"About them fifty thousand francs, sorr," said the messman, cunningly, "or five thousand, was it?" That both Riley and Brock, as well as the Captain, professed their profound ignorance of the tale only served, as they well knew, to strengthen the Tearaways Rifles' belief in it, and after the man had gone they imparted their plan with huge delight and joyful anticipation to the Captain.

Now that the new parapet had been heightened and strengthened, the casualties behind it had almost ceased, and the Tearaways were quite reasonably flattering themselves on the worst of the work being done and the worst of the dangers over.

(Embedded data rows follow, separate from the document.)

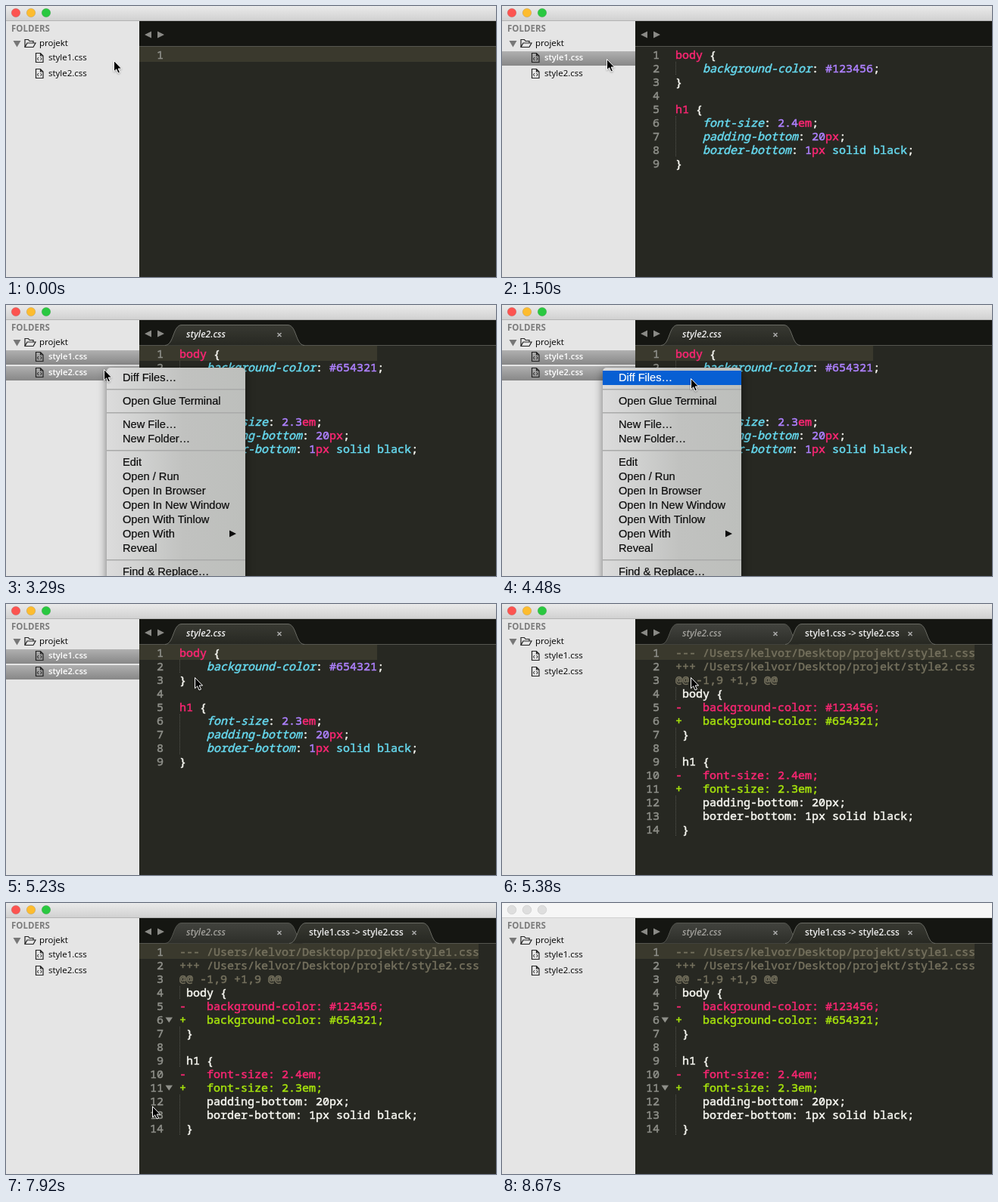
Write an HTML page that moves like this. It is 647 by 359 pixels and loops after 9.34 s.

```html
<!DOCTYPE html>
<html lang="en">
<head>
<meta charset="utf-8">
<title>Comparing two files in an editor</title>
<style>
html, body { margin: 0; width: 100%; height: 100%; overflow: hidden; background: #272822; }
svg { display: block; width: 647px; height: 359px; }
text { white-space: pre; }
.ui { font: 11.5px "Open Sans", sans-serif; }
.ui.strong { font-weight: 700; fill: #7d7d7d; }
.ui.picked { font-size: 11.2px; font-weight: 600; fill: #fff; }
.tab { font: 600 11.8px "Open Sans", sans-serif; fill: #eee; }
.tab.slant { font-size: 12.1px; font-style: italic; }
.tab.dim { fill: #a09f9a; }
.code { font: 15px "Noto Sans Mono", monospace; color: #f8f8f2; }
.code, .code tspan { fill: currentColor; stroke: currentColor; stroke-width: .5px; }
.menu { font: 14.6px "Liberation Sans", Arial, sans-serif; color: #0c0c0c; fill: currentColor; stroke: currentColor; stroke-width: .2px; }
.menu.lit { color: #fff; }
.num { color: #8f908a; text-anchor: end; }
.tag, .unit, .del { color: #f92672; }
.prop { color: #66d9ef; font-style: italic; }
.word { color: #66d9ef; }
.val { color: #ae81ff; }
.add { color: #a6e30c; }
.head { color: #75715e; }
.guide { stroke: #55564f; stroke-dasharray: 1 1; }
#menu { filter: drop-shadow(0 4px 6px rgba(0, 0, 0, .5)); }
#arrow { filter: drop-shadow(0 1px 1px rgba(0, 0, 0, .3)); }
</style>
</head>
<body>
<svg id="stage" viewBox="0 0 647 359"></svg>
<script>
const LOOP = 9340;
const STEP = 140;

const text = (x, y, s, cls, extra = "") => `<text x="${x}" y="${y}" class="${cls}" ${extra}>${s}</text>`;
const rect = (x, y, w, h, fill, extra = "") =>
  `<rect x="${x}" y="${y}" width="${w}" height="${h}" fill="${fill}" ${extra}/>`;
const path = (d, fill, extra = "") => `<path d="${d}" fill="${fill}" ${extra}/>`;
const group = (id, body) => `<g id="${id}">${body}</g>`;
const span = (cls, s) => `<tspan class="${cls}">${s}</tspan>`;
const gradient = (id, stops, across) =>
  `<linearGradient id="${id}" x2="${across ? 1 : 0}" y2="${across ? 0 : 1}">` +
  stops.map(([at, c]) => `<stop offset="${at}" stop-color="${c}"/>`).join("") + "</linearGradient>";

const base = n => 52 + 18 * n;

function listing(lines, guides) {
  return guides.map(n => path(`M229.5 ${base(n) - 14}v18`, "none", 'class="guide"')).join("") +
    lines.map((s, i) => text(208, base(i + 1), i + 1, "code num") + text(229, base(i + 1), s, "code")).join("");
}

// Stylesheet listing with the two values that differ
function sheet(color, size) {
  const rule = (name, value) => `    ${span("prop", name)}: ${value};`;
  const measure = (n, unit) => span("val", n) + span("unit", unit);
  return listing([
    span("tag", "body") + " {",
    rule("background-color", span("val", color)),
    "}",
    "",
    span("tag", "h1") + " {",
    rule("font-size", measure(size, "em")),
    rule("padding-bottom", measure(20, "px")),
    rule("border-bottom", measure(1, "px") + span("word", " solid black")),
    "}"
  ], [2, 6, 7, 8]);
}

function diff() {
  const lines = [
    "--- /Users/kelvor/Desktop/projekt/style1.css",
    "+++ /Users/kelvor/Desktop/projekt/style2.css",
    "@@ -1,9 +1,9 @@",
    " body {",
    "-   background-color: #123456;",
    "+   background-color: #654321;",
    " }",
    " ",
    " h1 {",
    "-   font-size: 2.4em;",
    "+   font-size: 2.3em;",
    "    padding-bottom: 20px;",
    "    border-bottom: 1px solid black;",
    " }"
  ];
  const kind = { "-": "del", "+": "add", " ": "" };
  return listing(lines.map((s, i) => span(i < 3 ? "head" : kind[s[0]], s)), [4, 7, 8, 9, 12, 13, 14]);
}

function lights(fills, edge) {
  return fills.map((c, i) =>
    `<circle cx="${13 + 20 * i}" cy="9" r="5.8" fill="${c}" stroke="${edge}" stroke-width=".6"/>`).join("");
}

function file(y, name, cls = "ui") {
  return path(`M39.5 ${y - 5.5}h6l3.5 3.5v8.5h-9.5zM45.5 ${y - 5.5}v3.5h3.5`, "none", 'stroke="#222" stroke-width="1.2"') +
    path(`M43 ${y}l-1.6 2 1.6 2M45.5 ${y}l1.6 2-1.6 2`, "none", 'stroke="#222"') +
    text(56, y + 4, name, cls);
}

const selected = (y, name) => rect(0, y - 8, 176, 19, "url(#pick)") + file(y, name, "ui picked");

function tab(x, w, active) {
  const d = `M${x} 53.5C${x + 12} 53 ${x + 10} 26.5 ${x + 22} 26.5H${x + w - 22}` +
    `C${x + w - 10} 26.5 ${x + w - 12} 53 ${x + w} 53.5`;
  return path(d, active ? "url(#front)" : "url(#back)", `stroke="${active ? "#6a6b64" : "#555650"}"`);
}

const close = x => path(`M${x - 2.5} 37l5 5m0-5l-5 5`, "none", 'stroke="#aaa" stroke-width="1.5"');
const tabTitle = (s, cls = "") => text(238, 43, s, "tab slant " + cls);

function menu() {
  const items = [
    [127, "Open Glue Terminal"], [158, "New File…"], [177, "New Folder…"],
    [208, "Edit"], [227, "Open / Run"], [246, "Open In Browser"], [265, "Open In New Window"],
    [284, "Open With Tinlow"], [303, "Open With"], [322, "Reveal"], [353, "Find &amp; Replace…"]
  ];
  return rect(133, 83, 183, 300, "url(#glass)", 'rx="5"') +
    [112, 143, 193, 338].map(y => rect(133, y - 1, 183, 1.5, "#a9aaa9")).join("") +
    items.map(([y, s]) => text(154, y + 5, s, "menu")).join("") +
    path("M295 298.5l9 4.5-9 4.5z", "#0c0c0c") +
    group("hover", rect(133, 87, 183, 19, "#075fd3")) +
    text(154, 101, "Diff Files…", "menu", 'id="first"');
}

const beam = "M-3.5-8Q0-8 0-6V6Q0 8-3.5 8M3.5-8Q0-8 0-6M0 6Q0 8 3.5 8M-2 3H2";

document.getElementById("stage").innerHTML =
  "<defs>" +
  gradient("bar", [[0, "#eaeaea"], [1, "#d0d0d0"]]) +
  gradient("pick", [[0, "#b0b0b0"], [1, "#878787"]]) +
  gradient("front", [[0, "#383932"], [1, "#272822"]]) +
  gradient("back", [[0, "#42433e"], [1, "#2d2e29"]]) +
  gradient("glass", [[0, "#dcdcdc"], [.25, "#d0d1d0"], [.55, "#c1c2c0"], [1, "#bdbfbc"]], true) +
  "</defs>" +
  rect(0, 0, 647, 359, "#272822") +
  rect(176, 20, 471, 34, "#151612") +
  rect(176, 53, 471, 1, "#55564f") +
  path("M192 33.5v9l-9-4.5zM200 33.5v9l9-4.5z", "#8a8a86") +
  rect(176, 54, 471, 20, "#3a392d", 'id="line"') +
  group("blank", text(208, base(1), 1, "code num")) +
  group("sheet1", sheet("#123456", "2.4")) +
  group("sheet2", sheet("#654321", "2.3")) +
  group("single", tab(210, 184, true) + close(361)) +
  group("title1", tabTitle("style1.css")) +
  group("title2", tabTitle("style2.css")) +
  group("diff", diff() + tab(210, 184, false) + close(361) + tabTitle("style2.css", "dim") +
    tab(374, 198, true) + close(539) + text(400, 43, "style1.css -&gt; style2.css", "tab")) +
  group("folds", path("M210.5 151.5h9.5l-4.75 7zM210.5 241.5h9.5l-4.75 7z", "#8f908a")) +
  rect(0, 20, 176, 339, "#e5e5e5") +
  text(7, 34, "FOLDERS", "ui strong") +
  path("M9.5 46h10l-5 8.5z", "#777") +
  path("M25 54.5v-10h4.5l1.5 2h5v2.5M25 54.5l3-5.5h11l-3 5.5z", "none", 'stroke="#222" stroke-width="1.2"') +
  text(44, 53, "projekt", "ui") +
  file(68, "style1.css") + file(89, "style2.css") +
  group("row1", selected(68, "style1.css")) +
  group("row2", selected(89, "style2.css")) +
  rect(0, 0, 647, 20, "url(#bar)") + rect(0, 19, 647, 1, "#b3b3b3") +
  lights(["#fc5450", "#fdbc2f", "#2ac840"], "rgba(0,0,0,.18)") +
  group("idle", rect(0, 0, 647, 20, "#f6f6f6") + rect(0, 19, 647, 1, "#d2d2d2") +
    lights(["#dedede", "#dedede", "#dedede"], "#c6c6c6")) +
  group("menu", menu()) +
  group("arrow", path("M.5.5V14.8L3.7 11.8 6 17 8.5 16 6.2 11H10.6z", "#000", 'stroke="#fff" stroke-linejoin="round"')) +
  group("beam", path(beam, "none", 'stroke="#eee" stroke-width="2.6"') + path(beam, "none", 'stroke="#222" stroke-width=".9"'));

const el = {};
document.querySelectorAll("[id]").forEach(e => el[e.id] = e);

// Visible spans: id, from, to
const spans = [
  ["blank", 0, 1500], ["sheet1", 1500, 2540], ["sheet2", 2540, 5380], ["diff", 5380, LOOP],
  ["single", 1800, 5380], ["title1", 1800, 2540], ["title2", 2540, 5380],
  ["row1", 1500, 5380], ["row2", 2540, 5380], ["menu", 3290, 5230],
  ["folds", 7780, LOOP], ["idle", 8520, LOOP], ["beam", 6130, 7480]
];

// Pointer moves: start, steps, x, y
const moves = [
  [600, 2, 140, 71], [1050, 2, 138, 70], [1800, 3, 129, 85], [3590, 7, 249, 97],
  [6130, 3, 255, 110], [6730, 5, 234, 199], [7480, 2, 196, 267], [7780, 2, 193, 269]
];

function pointer(t) {
  let x = 142, y = 72;
  for (const [start, steps, toX, toY] of moves) {
    if (t < start) break;
    const k = Math.min(1, (Math.floor((t - start) / STEP) + 1) / steps);
    const ease = k * k * (3 - 2 * k);
    x += (toX - x) * ease;
    y += (toY - y) * ease;
  }
  return [Math.round(x), Math.round(y)];
}

const show = (e, on) => e.style.display = on ? "" : "none";

function draw(t) {
  for (const [id, from, to] of spans) show(el[id], t >= from && t < to);
  const [x, y] = pointer(t);
  const isBeam = t >= 6130 && t < 7480;
  show(el.arrow, !isBeam && t < 8370);
  for (const e of [el.arrow, el.beam]) e.setAttribute("transform", `translate(${x} ${y})`);

  const over = t >= 3590 && x > 133 && y >= 87;
  show(el.hover, over);
  el.first.classList.toggle("lit", over);

  show(el.line, t < 1500 || t >= 2540);
  el.line.setAttribute("width", t < 1500 ? 471 : t < 5380 ? 314 : 448);
  el.folds.style.opacity = t < 7920 ? .5 : 1;
}

const begin = performance.now();
function tick() {
  draw((performance.now() - begin) % LOOP);
  requestAnimationFrame(tick);
}
tick();
</script>
</body>
</html>
```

There were plenty of flares being thrown up from the German lines and a more or less erratic rifle fire was crackling up and down the trenches on both sides, the Tearaways taking care to keep their bullets clear of the working party, to fire no more than enough to allay any German suspicions of a job being in hand, and not to provoke any extra hostility.

The rifles and maxims of the Tearaways had from the main trench kept up a steady volume of fire on the German parapet, in an endeavor to keep down its fire. They shot from the main trench in comparative safety, because the German fire was directed almost exclusively on the new trench.

It was the day when the Tearaways moved into the new position, and the O.C. had been instructed that he was expected to commence digging operations as soon as it was dark that night, the method and manner of digging being left entirely in his own hand. The Major, the Adjutant, and a couple of Captains conferred gloomily over the prospective task.

It was particularly unfortunate that just about this time the winter issue of a regular rum ration had ceased, and that, immediately before they moved in, a number of the Tearaways had been put under stoppages of pay for an escapade with which this story need have no concern.

As soon as the Tearaways were established in the new position, the O.C. and the adjutant made a tour of their lines, carefully reconnoitering through their periscopes the open ground which had been pointed out to them on the map as the line of the new trench which they were to commence digging.

It's no pleasure in life they leave us at all, at all. They'll be afther stopping the fighting next." Of that last, however, there was comparatively little fear at the moment. A brisk action had opened some days before the Tearaways were brought up from the reserve, and the forward line which they were now sent in to occupy had been a German trench less than a week before.